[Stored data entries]
################

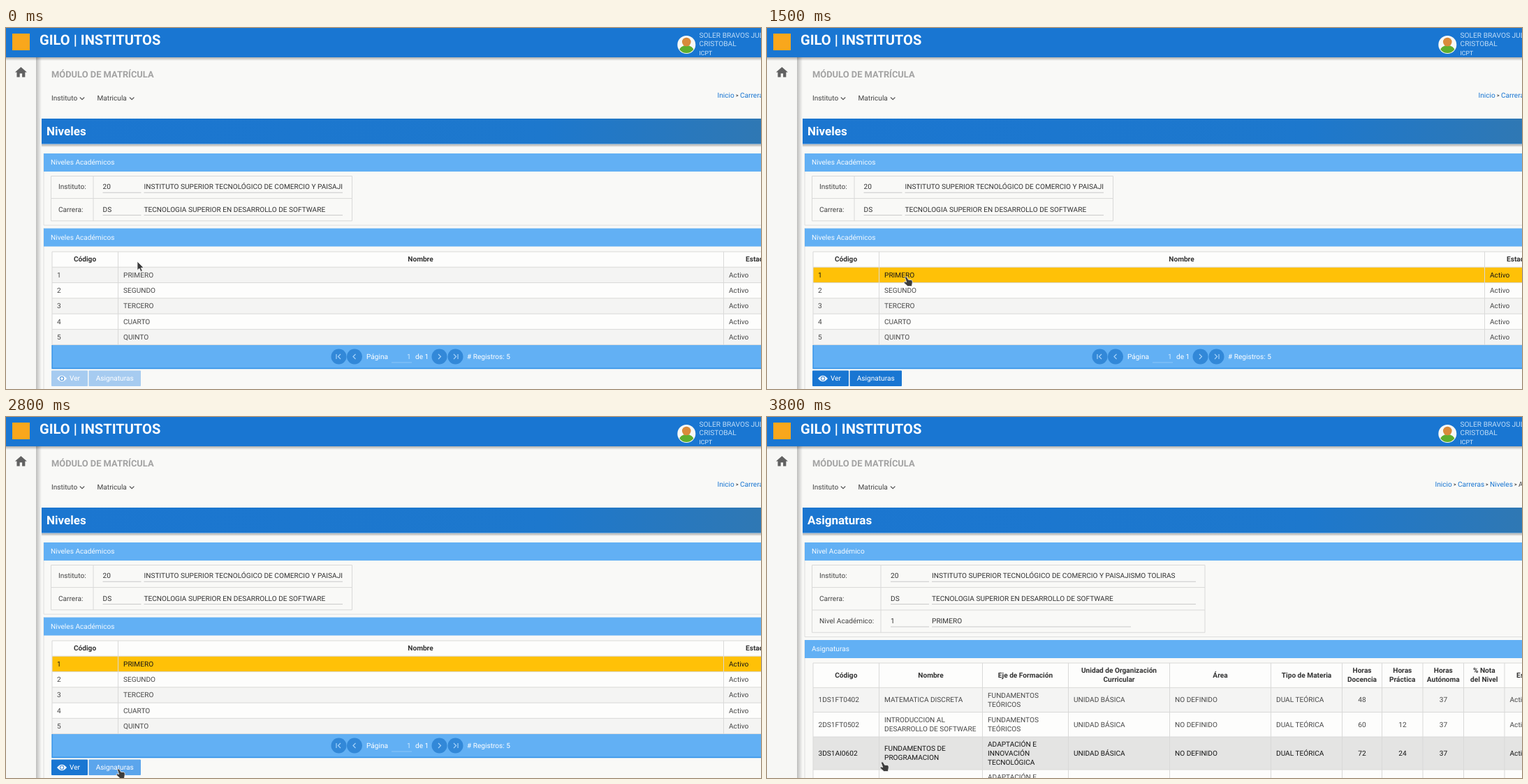
Animation, 1081 px wide and 518 px high, one loop 3.9 s. Source, as an HTML page:

```html
<!DOCTYPE html>
<html lang="es">
<head>
<meta charset="utf-8">
<title>Módulo de matrícula</title>
<style>
  html, body { margin: 0; width: 100%; height: 100%; overflow: hidden; background: #f9f9f7; }
  svg { display: block; width: 100%; height: 100%; }
  text { font-family: Roboto, Arial, sans-serif; text-rendering: geometricPrecision; white-space: pre; }
  .row text { fill: #484848; }
  .row.hover rect { fill: #e4e4e3; }
  .row.hover text, .row.picked text { fill: #151515; }
  .row.picked rect { fill: #ffc107; }
</style>
</head>
<body>
<svg id="stage" viewBox="0 0 1081 518" xmlns="http://www.w3.org/2000/svg"></svg>
<script>
const LOOP = 3900, STEP = 100, PAGE_AT = 2900, PICK_AT = 700;
const INK = '#424242', LINE = '#d9d9d8', BLUE = '#1976d2', SKY = '#62b0f4';
const SCHOOL = 'INSTITUTO SUPERIOR TECNOLÓGICO DE COMERCIO Y PAISAJISMO TOLIRAS';
const CAREER = 'TECNOLOGIA SUPERIOR EN DESARROLLO DE SOFTWARE';

// y is the middle of the capital letters
const text = (s, x, y, { size = 10.12, fill = INK, weight = 400, anchor = 'start' } = {}) =>
  `<text x="${x}" y="${y + size * 0.355}" font-size="${size}" fill="${fill}" font-weight="${weight}" text-anchor="${anchor}">${s}</text>`;
const rect = (x, y, w, h, fill, extra = '') =>
  `<rect x="${x}" y="${y}" width="${w}" height="${h}" fill="${fill}" ${extra}/>`;
const path = (d, stroke, width = 1, extra = '') =>
  `<path d="${d}" fill="none" stroke="${stroke}" stroke-width="${width}" ${extra}/>`;
const hline = (x1, x2, y, c = LINE) => path(`M${x1} ${y}H${x2}`, c);
const vline = (x, y1, y2, c = LINE) => path(`M${x} ${y1}V${y2}`, c);
const group = (id, body, extra = '') => `<g id="${id}" ${extra}>${body}</g>`;

const defs = `<defs>
  <linearGradient id="bar"><stop offset="0" stop-color="#1b76d0"/><stop offset=".7" stop-color="#1d78cd"/><stop offset="1" stop-color="#2f78b4"/></linearGradient>
  <linearGradient id="down" x2="0" y2="1"><stop offset="0" stop-opacity=".3"/><stop offset="1" stop-opacity="0"/></linearGradient>
  <linearGradient id="right"><stop offset="0" stop-opacity=".24"/><stop offset="1" stop-opacity="0"/></linearGradient>
  <clipPath id="face"><circle cx="974.3" cy="24" r="12"/></clipPath>
</defs>`;

const heading = (s, y) => rect(54, y, 1027, 26, SKY) + text(s, 64, y + 12.5, { fill: '#f4faff' });

function frameParts() {
  const chevron = x => path(`M${x} 99.5l3.2 3.2 3.2-3.2`, '#555', 1.1);
  return rect(0, 0, 1081, 518, '#f9f9f7')
    + rect(0, 42, 43, 476, '#f7f7f5') + rect(43, 42, 8, 476, 'url(#right)')
    + rect(0, 42, 1081, 5, 'url(#down)') + rect(0, 0, 1081, 42, BLUE)
    + text('GILO | INSTITUTOS', 48, 17, { size: 20.1, fill: '#fff', weight: 700 })
    + '<path transform="translate(11.2 53.4) scale(.85)" fill="#616161" d="M10 20v-6h4v6h5v-8h3L12 3 2 12h3v8z"/>'
    + text('MÓDULO DE MATRÍCULA', 65, 66.5, { size: 12.9, fill: '#a3a3a3', weight: 700 })
    + text('Instituto', 65, 100) + chevron(105.8) + text('Matricula', 130.5, 100) + chevron(177)
    + rect(51, 167, 1030, 4, 'url(#down)') + rect(51, 130, 1030, 36.5, 'url(#bar)');
}

function account() {
  const small = { size: 10.2, fill: '#bfdcf7' };
  return rect(9, 8, 25, 24, '#f9a71c')
    + '<circle cx="974.3" cy="24" r="13" fill="#f7f8f5"/><g clip-path="url(#face)">'
    + '<ellipse cx="974.3" cy="33" rx="10.5" ry="8" fill="#5fae2e"/><circle cx="974.3" cy="20" r="6.3" fill="#d98a3a"/></g>'
    + text('SOLER BRAVOS JULIO', 992.5, 10, small) + text('CRISTOBAL', 992.5, 22.8, small)
    + text('ICPT', 992.5, 35.5, { size: 8.7, fill: '#d5e8fa' });
}

function crumbs(items) {
  return items.map(([s, x, sep], i) => text(s, x, 96.5, { fill: s === 'Asignaturas' ? INK : BLUE })
    + (sep ? text('&gt;', sep, 97, { size: 7, weight: 700 }) : '')).join('');
}

// label / code / value form with thin underlines
function form(right, split, col, rows) {
  const bottom = 212 + rows.length * 32.4;
  let out = path(`M64.5 212.5H${right}V${bottom}H64.5Z`, LINE) + vline(split, 212, bottom);
  rows.forEach(([label, code, value, end], i) => {
    const y = 227.8 + i * 32.4;
    if (i) out += hline(64.5, right, 212.2 + i * 32.4);
    out += text(label, 75, y) + text(code, col, y, { fill: '#333' }) + text(value, col + 59, y, { fill: '#333' })
      + hline(col, col + 55, y + 8.4, '#c9c9c9') + hline(col + 59, end, y + 8.4, '#c9c9c9');
  });
  return out;
}

function row(y, h, odd, cells) {
  const body = cells.map(([s, x, anchor]) => {
    const lines = s.split('|');
    return lines.map((l, i) => text(l, x, y + h / 2 + (i - (lines.length - 1) / 2) * 13 - .3, { fill: '', anchor })).join('');
  }).join('');
  return `<g class="row" data-y="${y}" data-h="${h}">${rect(66, y, 1015, h, odd ? '#f4f4f3' : '#fdfdfc')}${body}</g>`;
}

function grid(cols, ys) {
  return cols.map(x => vline(x, ys[0], ys[ys.length - 1])).join('') + ys.map(y => hline(66, 1081, y)).join('');
}

const bold = { weight: 700, anchor: 'middle', fill: '#333' };

function pager() {
  const disc = (x, d) => `<circle cx="${x}" cy="471.5" r="11" fill="#3288d8"/>` + path(`M${x} 471.5${d}`, '#a5d2fa', 1.2);
  const white = { fill: '#fff' };
  return rect(66, 455, 1015, 34, SKY) + path('M66 455V488.5H1081', '#2f8fe6', 1.3)
    + disc(476.5, 'm2.5-3.5l-3.5 3.5 3.5 3.5m-6-7v7') + disc(499, 'm1.5-3.5l-3.5 3.5 3.5 3.5')
    + disc(620.5, 'm-1.5-3.5l3.5 3.5-3.5 3.5') + disc(643.5, 'm-2.5-3.5l3.5 3.5-3.5 3.5m6-7v7')
    + text('Página', 516, 471, white) + text('1', 574, 471, { fill: '#cfe7fc' }) + hline(552, 581, 480, '#8cc6f8')
    + text('de 1', 586, 471, white) + text('# Registros: 5', 660, 471, white);
}

function levels() {
  const names = ['PRIMERO', 'SEGUNDO', 'TERCERO', 'CUARTO', 'QUINTO'], h = 22.3;
  const rows = names.map((n, i) =>
    row(343.2 + i * h, h, i % 2 === 0, [[i + 1, 73], [n, 168], ['Activo', 1035]].map(c => [String(c[0]), c[1], 'start'])));
  return crumbs([['Inicio', 1018.5, 1045], ['Carreras', 1051]])
    + text('Niveles', 58, 148, { size: 17, fill: '#fff', weight: 700 })
    + path('M1081 283H54V180', '#dedede') + heading('Niveles Académicos', 180)
    + form(495.5, 125, 138.5, [['Instituto:', '20', SCHOOL.slice(0, 52), 482], ['Carrera:', 'DS', CAREER, 482]])
    + vline(54, 287, 518, '#dedede') + heading('Niveles Académicos', 287.5)
    + rect(66, 321, 1015, 22, '#fdfdfc') + rows.join('')
    + grid([66, 160.5, 1027.5], [321, ...names.map((_, i) => 343.2 + i * h), 454.7])
    + text('Código', 113, 331.5, bold) + text('Nombre', 593.5, 331.5, bold) + text('Estado', 1059, 331.5, { ...bold, anchor: 'start' })
    + pager()
    + rect(65, 491.5, 52, 22.5, BLUE, 'id="view" rx="1"') + rect(118.5, 491.5, 74.5, 22.5, BLUE, 'id="subjects" rx="1"')
    + '<path d="M73 503Q80 494.5 87 503Q80 511.500 73 503Z" fill="#fff"/>'
    + '<circle cx="80" cy="503" r="2.6" fill="#fff" stroke="#5a9bdd" stroke-width="1.3"/>'
    + text('Ver', 91, 502.5, { fill: '#fff' }) + text('Asignaturas', 155.7, 502.5, { fill: '#fff', anchor: 'middle' });
}

function subjects() {
  const cols = [66, 160.5, 308.5, 431.5, 576.5, 721.5, 823.5, 880.5, 939, 997.5, 1056];
  const heads = ['Código', 'Nombre', 'Eje de Formación', 'Unidad de Organización|Curricular', 'Área', 'Tipo de Materia',
    'Horas|Docencia', 'Horas|Práctica', 'Horas|Autónoma', '% Nota|del Nivel'];
  const base = 'FUNDAMENTOS|TEÓRICOS', adapt = 'ADAPTACIÓN E|INNOVACIÓN|TECNOLÓGICA';
  const data = [
    ['1DS1FT0402', 'MATEMATICA DISCRETA', base, '48', '', '37'],
    ['2DS1FT0502', 'INTRODUCCION AL|DESARROLLO DE SOFTWARE', base, '60', '12', '37'],
    ['3DS1AI0602', 'FUNDAMENTOS DE|PROGRAMACION', adapt, '72', '24', '37'],
    ['', '', adapt, '', '', '']];
  const ys = [388.3, 423.6, 459, 506, 553];
  const rows = data.map(([code, name, axis, a, b, c], i) => row(ys[i], ys[i + 1] - ys[i], i % 2 === 0, [
    [code, 73.500, 'start'], [name, 168, 'start'], [axis, 316, 'start'],
    ...(code ? [['UNIDAD BÁSICA', 439, 'start'], ['NO DEFINIDO', 584, 'start'], ['DUAL TEÓRICA', 729, 'start'],
      [a, 852, 'middle'], [b, 910, 'middle'], [c, 968.5, 'middle'], ['Activo', 1063.5, 'start']] : [])]));
  const titles = heads.map((s, i) => {
    const lines = s.split('|'), x = (cols[i] + cols[i + 1]) / 2;
    return lines.map((l, k) => text(l, x, 370.3 + (k - (lines.length - 1) / 2) * 13, bold)).join('');
  });
  return crumbs([['Inicio', 956.5, 983], ['Carreras', 989, 1029], ['Niveles', 1035, 1070], ['Asignaturas', 1076]])
    + text('Asignaturas', 58, 148, { size: 17, fill: '#fff', weight: 700 })
    + path('M1081 315.5H54V180', '#dedede') + heading('Nivel Académico', 180)
    + form(627, 163, 177, [['Instituto:', '20', SCHOOL, 614], ['Carrera:', 'DS', CAREER, 614], ['Nivel Académico:', '1', 'PRIMERO', 521]])
    + vline(54, 320, 518, '#dedede') + heading('Asignaturas', 320)
    + rect(66, 353, 1015, 35, '#fdfdfc') + rows.join('') + grid(cols, [353, ...ys])
    + titles.join('') + text('Estado', 1073, 370.3, { ...bold, anchor: 'start' });
}

const outline = 'fill="#3c3c3c" stroke="#f2f2f2" stroke-width=".8" stroke-linejoin="round"';
const stage = document.getElementById('stage');
stage.innerHTML = defs + frameParts() + group('account', account())
  + group('levels', levels()) + group('list', subjects())
  + group('pointer',
    `<path id="arrow" ${outline} d="M0 0V12.500L3 10L5 14.500L7.300 13.500L5.300 9.300L9 9Z"/>`
    + `<path id="hand" ${outline} d="M-.5 1.200Q.7 -1.200 2.300 .4L4.500 4.300L8.500 4.500Q10.700 5.300 10.300 8L9.300 13.500H3.300L-1.800 8.800Q-2.800 6.800 -.5 7L1.700 7.600Z"/>`);

const el = id => document.getElementById(id);
const levelRows = [...el('levels').querySelectorAll('.row')];
const listRows = [...el('list').querySelectorAll('.row')];

// pointer tip: time, x, y
const route = [[0, 188, 335], [100, 189, 337], [300, 197, 347], [500, 204, 354], [1300, 204, 354], [1500, 198, 357],
  [1600, 189, 384], [1700, 174, 428], [1800, 159, 468], [1900, 148, 497], [2000, 144, 505], [2400, 160, 505],
  [2900, 160, 505], [3100, 160, 503], [3500, 161, 499], [3800, 164, 495]];

function tipAt(t) {
  const i = route.findIndex(p => p[0] >= t);
  if (i < 1) return route[i ? route.length - 1 : 0].slice(1);
  const [t0, x0, y0] = route[i - 1], [t1, x1, y1] = route[i];
  const k = (t - t0) / (t1 - t0);
  return [x0 + (x1 - x0) * k, y0 + (y1 - y0) * k];
}

const within = (r, y) => y >= +r.dataset.y && y < +r.dataset.y + +r.dataset.h;

function draw(t) {
  const [x, y] = tipAt(t);
  const second = t >= PAGE_AT, picked = t >= PICK_AT;
  const overButton = !second && y > 491 && x > 118 && x < 193;
  el('levels').style.display = second ? 'none' : '';
  el('list').style.display = second ? '' : 'none';
  el('account').style.display = t >= PAGE_AT && t < PAGE_AT + 100 ? 'none' : '';
  let overRow = second;
  levelRows.forEach((r, i) => {
    const over = within(r, y);
    overRow = overRow || over;
    r.classList.toggle('hover', over);
    r.classList.toggle('picked', i === 0 && picked);
  });
  listRows.forEach(r => r.classList.toggle('hover', t >= 3000 && within(r, y)));
  const idle = t < PICK_AT ? '#a6cbf0' : t < PICK_AT + 100 ? '#5c9fe0' : BLUE;
  el('view').setAttribute('fill', idle);
  el('subjects').setAttribute('fill', !overButton ? idle : t < 2600 ? '#125bb0' : t < 2700 ? '#3a83d0' : '#5ba5ec');
  el('pointer').setAttribute('transform', `translate(${x} ${y})`);
  el('hand').style.display = overRow || overButton ? '' : 'none';
  el('arrow').style.display = overRow || overButton ? 'none' : '';
}

let last = -1;
const start = performance.now();
function tick(now) {
  const t = Math.floor((Math.max(0, now - start) % LOOP) / STEP) * STEP;
  if (t !== last) draw(last = t);
  requestAnimationFrame(tick);
}
draw(0);
requestAnimationFrame(tick);
</script>
</body>
</html>
```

################

**Your goal**. Where a line of the data above includes "circle", copy that line.

**Solution for this task**.
  <clipPath id="face"><circle cx="974.3" cy="24" r="12"/></clipPath>
    + '<circle cx="974.3" cy="24" r="13" fill="#f7f8f5"/><g clip-path="url(#face)">'
    + '<ellipse cx="974.3" cy="33" rx="10.5" ry="8" fill="#5fae2e"/><circle cx="974.3" cy="20" r="6.3" fill="#d98a3a"/></g>'
  const disc = (x, d) => `<circle cx="${x}" cy="471.5" r="11" fill="#3288d8"/>` + path(`M${x} 471.5${d}`, '#a5d2fa', 1.2);
    + '<circle cx="80" cy="503" r="2.6" fill="#fff" stroke="#5a9bdd" stroke-width="1.3"/>'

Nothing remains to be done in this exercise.